**** RECORDS FOR THE EXERCISE

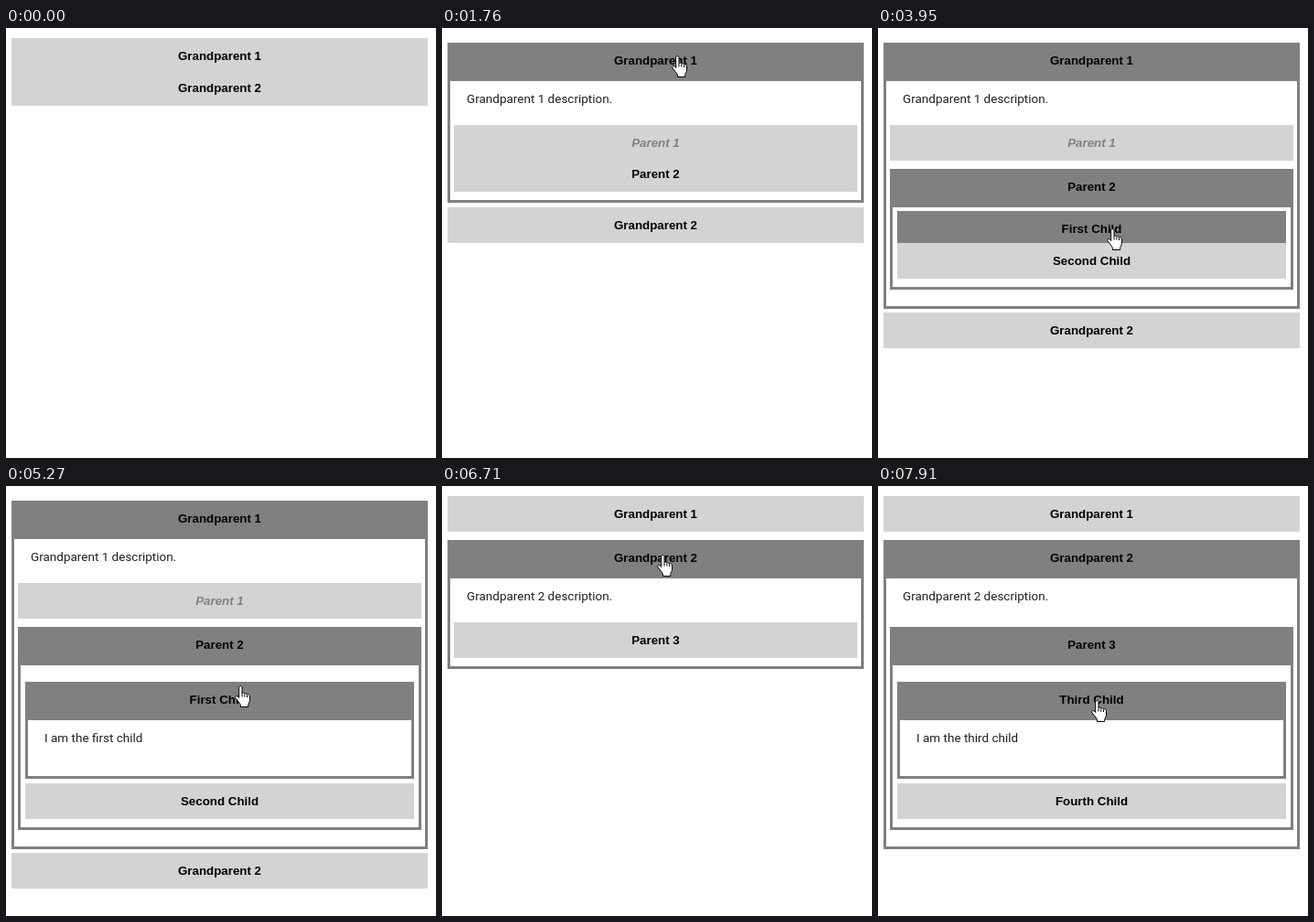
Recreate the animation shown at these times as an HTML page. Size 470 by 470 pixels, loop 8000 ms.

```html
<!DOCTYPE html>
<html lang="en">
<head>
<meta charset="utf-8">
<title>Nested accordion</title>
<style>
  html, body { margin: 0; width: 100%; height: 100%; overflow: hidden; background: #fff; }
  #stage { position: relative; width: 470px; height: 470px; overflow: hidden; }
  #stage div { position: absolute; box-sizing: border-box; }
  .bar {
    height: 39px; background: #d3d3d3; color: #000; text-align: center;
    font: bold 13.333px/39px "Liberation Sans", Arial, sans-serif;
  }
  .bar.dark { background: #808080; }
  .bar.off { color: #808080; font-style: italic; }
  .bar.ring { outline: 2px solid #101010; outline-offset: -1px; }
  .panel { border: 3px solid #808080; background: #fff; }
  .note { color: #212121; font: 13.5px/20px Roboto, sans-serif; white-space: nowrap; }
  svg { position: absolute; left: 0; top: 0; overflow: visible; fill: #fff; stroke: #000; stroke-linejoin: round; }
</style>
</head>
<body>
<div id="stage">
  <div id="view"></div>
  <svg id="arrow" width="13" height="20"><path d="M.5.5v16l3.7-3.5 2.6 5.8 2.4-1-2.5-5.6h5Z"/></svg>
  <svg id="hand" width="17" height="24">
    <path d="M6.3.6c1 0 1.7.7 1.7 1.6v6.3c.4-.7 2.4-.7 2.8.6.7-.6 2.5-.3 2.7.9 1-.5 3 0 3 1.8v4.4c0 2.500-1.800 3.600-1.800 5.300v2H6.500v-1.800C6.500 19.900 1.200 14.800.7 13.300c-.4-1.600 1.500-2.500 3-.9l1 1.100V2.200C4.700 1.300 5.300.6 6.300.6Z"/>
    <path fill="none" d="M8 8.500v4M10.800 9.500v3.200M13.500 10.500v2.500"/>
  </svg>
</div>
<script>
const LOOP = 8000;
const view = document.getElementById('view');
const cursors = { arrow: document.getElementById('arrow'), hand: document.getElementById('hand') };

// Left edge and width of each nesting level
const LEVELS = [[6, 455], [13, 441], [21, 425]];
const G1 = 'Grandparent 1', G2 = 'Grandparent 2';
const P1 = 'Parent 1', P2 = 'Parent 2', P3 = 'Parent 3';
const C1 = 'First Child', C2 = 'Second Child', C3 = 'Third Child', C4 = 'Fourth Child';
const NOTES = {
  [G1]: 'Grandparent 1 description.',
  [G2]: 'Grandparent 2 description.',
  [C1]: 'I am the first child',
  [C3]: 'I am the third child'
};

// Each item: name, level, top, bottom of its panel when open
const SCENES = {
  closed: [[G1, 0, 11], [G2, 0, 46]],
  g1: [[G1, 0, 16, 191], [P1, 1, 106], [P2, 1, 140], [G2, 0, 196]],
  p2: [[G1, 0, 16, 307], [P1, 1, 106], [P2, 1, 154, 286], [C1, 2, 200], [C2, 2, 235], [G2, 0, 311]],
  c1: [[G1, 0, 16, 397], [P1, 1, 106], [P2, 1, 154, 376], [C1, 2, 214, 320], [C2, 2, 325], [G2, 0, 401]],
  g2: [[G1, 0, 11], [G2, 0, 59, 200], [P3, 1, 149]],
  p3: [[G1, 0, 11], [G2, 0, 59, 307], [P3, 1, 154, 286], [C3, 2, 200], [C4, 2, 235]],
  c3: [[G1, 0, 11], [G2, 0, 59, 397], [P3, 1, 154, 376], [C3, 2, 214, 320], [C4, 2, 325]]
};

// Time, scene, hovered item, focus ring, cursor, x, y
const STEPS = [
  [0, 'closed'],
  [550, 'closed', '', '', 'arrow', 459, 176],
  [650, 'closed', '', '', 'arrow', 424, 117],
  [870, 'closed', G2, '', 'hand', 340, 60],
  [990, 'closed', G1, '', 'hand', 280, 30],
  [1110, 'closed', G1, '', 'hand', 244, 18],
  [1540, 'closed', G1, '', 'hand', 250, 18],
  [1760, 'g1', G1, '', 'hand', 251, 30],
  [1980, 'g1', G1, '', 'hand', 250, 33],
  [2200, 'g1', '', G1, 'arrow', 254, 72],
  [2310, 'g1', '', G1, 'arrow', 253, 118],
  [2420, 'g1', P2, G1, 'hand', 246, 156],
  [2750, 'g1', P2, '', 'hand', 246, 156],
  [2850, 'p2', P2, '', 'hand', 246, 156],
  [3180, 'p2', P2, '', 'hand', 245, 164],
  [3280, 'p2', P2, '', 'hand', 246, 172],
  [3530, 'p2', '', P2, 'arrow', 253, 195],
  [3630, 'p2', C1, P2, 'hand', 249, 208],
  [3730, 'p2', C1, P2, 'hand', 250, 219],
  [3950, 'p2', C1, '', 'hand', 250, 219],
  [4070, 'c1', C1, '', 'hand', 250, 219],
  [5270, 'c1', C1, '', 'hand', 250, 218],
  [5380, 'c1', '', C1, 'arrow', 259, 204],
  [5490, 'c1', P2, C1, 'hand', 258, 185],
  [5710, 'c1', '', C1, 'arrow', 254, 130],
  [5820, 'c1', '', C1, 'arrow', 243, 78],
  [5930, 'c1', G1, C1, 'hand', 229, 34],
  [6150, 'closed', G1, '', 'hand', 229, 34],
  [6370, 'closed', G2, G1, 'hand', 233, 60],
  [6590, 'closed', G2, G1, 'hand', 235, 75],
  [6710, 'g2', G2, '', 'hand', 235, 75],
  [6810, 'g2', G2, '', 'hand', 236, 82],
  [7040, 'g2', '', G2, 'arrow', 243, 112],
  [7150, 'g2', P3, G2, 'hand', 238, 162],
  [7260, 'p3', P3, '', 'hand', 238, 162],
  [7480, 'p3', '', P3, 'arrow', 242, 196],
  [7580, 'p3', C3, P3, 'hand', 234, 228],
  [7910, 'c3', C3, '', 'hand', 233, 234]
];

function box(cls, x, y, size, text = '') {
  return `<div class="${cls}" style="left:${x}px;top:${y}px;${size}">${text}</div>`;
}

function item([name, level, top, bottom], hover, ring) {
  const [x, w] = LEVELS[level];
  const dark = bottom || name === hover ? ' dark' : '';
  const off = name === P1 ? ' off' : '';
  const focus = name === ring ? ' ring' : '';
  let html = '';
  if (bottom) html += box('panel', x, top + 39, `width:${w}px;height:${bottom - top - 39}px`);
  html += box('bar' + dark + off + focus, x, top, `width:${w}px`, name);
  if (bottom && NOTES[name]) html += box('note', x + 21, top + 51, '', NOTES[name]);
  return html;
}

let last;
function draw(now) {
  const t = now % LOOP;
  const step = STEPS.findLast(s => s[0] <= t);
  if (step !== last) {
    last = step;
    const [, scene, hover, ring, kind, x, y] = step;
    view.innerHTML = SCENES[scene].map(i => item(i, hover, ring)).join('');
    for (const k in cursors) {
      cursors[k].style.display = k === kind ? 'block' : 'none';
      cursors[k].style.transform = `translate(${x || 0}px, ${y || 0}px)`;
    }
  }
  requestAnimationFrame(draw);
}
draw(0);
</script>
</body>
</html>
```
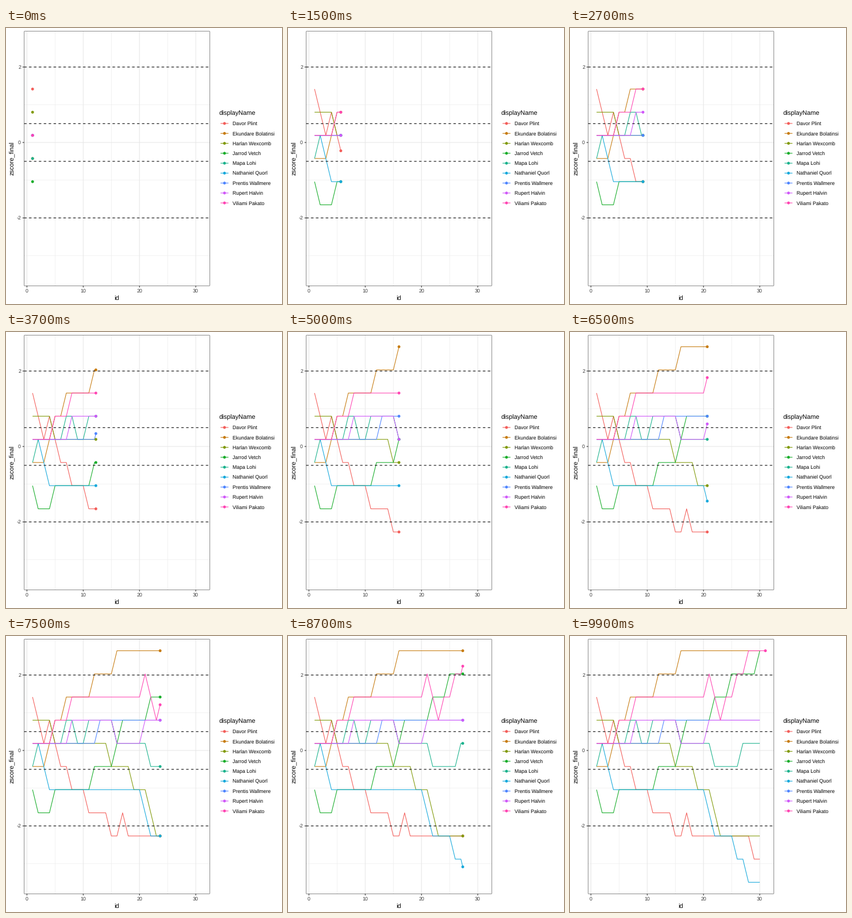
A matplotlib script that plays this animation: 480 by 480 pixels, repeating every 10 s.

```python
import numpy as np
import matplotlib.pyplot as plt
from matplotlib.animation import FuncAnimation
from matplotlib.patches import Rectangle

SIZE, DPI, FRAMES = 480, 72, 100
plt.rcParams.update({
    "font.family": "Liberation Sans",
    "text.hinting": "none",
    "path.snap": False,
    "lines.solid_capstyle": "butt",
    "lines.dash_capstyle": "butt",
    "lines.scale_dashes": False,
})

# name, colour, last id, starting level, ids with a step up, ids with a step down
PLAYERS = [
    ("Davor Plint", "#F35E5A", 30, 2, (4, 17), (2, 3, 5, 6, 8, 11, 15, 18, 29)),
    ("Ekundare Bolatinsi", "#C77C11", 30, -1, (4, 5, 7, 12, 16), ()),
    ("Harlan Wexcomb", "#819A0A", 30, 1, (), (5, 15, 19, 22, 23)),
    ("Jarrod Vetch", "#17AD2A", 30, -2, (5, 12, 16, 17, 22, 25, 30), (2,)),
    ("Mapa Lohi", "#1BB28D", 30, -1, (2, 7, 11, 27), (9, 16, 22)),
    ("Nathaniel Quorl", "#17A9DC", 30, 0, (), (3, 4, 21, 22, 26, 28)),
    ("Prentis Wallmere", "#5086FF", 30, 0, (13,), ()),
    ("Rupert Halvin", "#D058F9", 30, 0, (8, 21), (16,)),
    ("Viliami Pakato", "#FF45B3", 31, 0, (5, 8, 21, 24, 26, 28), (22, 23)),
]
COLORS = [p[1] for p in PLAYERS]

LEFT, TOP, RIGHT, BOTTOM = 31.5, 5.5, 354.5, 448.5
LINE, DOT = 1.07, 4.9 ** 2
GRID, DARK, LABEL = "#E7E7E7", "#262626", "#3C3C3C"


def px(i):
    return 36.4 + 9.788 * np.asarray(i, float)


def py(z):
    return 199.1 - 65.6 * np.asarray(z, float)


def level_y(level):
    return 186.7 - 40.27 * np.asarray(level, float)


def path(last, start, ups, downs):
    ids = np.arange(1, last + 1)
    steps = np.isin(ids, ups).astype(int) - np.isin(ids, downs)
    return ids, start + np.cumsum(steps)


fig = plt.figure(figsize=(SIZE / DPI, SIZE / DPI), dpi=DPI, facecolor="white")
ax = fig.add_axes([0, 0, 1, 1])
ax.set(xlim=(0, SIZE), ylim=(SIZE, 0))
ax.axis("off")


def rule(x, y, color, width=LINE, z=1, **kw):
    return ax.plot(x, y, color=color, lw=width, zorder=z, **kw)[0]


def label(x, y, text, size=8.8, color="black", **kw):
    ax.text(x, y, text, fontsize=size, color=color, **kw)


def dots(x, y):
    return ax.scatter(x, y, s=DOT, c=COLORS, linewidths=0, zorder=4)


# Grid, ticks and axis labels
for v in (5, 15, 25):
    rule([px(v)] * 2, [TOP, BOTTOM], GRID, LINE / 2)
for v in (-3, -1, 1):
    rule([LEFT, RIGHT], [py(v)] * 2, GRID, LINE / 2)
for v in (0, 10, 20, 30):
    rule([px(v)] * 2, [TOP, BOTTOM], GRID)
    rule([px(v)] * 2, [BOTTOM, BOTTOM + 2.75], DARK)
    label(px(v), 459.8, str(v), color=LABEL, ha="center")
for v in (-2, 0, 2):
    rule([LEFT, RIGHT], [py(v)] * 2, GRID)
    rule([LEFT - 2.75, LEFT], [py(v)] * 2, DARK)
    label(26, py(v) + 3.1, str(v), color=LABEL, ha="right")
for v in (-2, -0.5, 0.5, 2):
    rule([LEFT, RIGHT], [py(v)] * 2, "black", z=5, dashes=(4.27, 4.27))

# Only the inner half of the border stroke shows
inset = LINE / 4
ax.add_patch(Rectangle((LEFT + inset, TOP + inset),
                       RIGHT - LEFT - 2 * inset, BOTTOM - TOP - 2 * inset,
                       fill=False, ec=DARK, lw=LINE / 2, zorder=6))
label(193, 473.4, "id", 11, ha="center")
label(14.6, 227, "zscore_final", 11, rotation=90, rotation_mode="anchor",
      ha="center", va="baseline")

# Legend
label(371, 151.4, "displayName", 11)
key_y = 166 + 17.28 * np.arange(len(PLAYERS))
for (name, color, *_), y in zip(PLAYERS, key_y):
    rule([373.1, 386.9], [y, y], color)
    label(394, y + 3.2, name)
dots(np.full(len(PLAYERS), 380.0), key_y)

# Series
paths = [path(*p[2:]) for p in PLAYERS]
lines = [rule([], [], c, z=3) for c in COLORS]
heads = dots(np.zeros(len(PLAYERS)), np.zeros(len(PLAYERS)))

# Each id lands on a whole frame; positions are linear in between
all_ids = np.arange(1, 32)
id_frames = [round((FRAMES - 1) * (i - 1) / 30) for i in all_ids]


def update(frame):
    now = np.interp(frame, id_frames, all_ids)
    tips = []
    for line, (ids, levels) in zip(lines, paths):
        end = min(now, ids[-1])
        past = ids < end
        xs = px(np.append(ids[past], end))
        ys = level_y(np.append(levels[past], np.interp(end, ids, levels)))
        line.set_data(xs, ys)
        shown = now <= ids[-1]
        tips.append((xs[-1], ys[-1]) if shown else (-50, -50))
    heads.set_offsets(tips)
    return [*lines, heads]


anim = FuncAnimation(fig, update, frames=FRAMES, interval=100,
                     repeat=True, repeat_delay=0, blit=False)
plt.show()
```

********

## YOUR GOAL
Go through the material line by line. Show each line that contains the string "item".

## RESULT OF THE EXERCISE
// Each item: name, level, top, bottom of its panel when open
// Time, scene, hovered item, focus ring, cursor, x, y
function item([name, level, top, bottom], hover, ring) {
    view.innerHTML = SCENES[scene].map(i => item(i, hover, ring)).join('');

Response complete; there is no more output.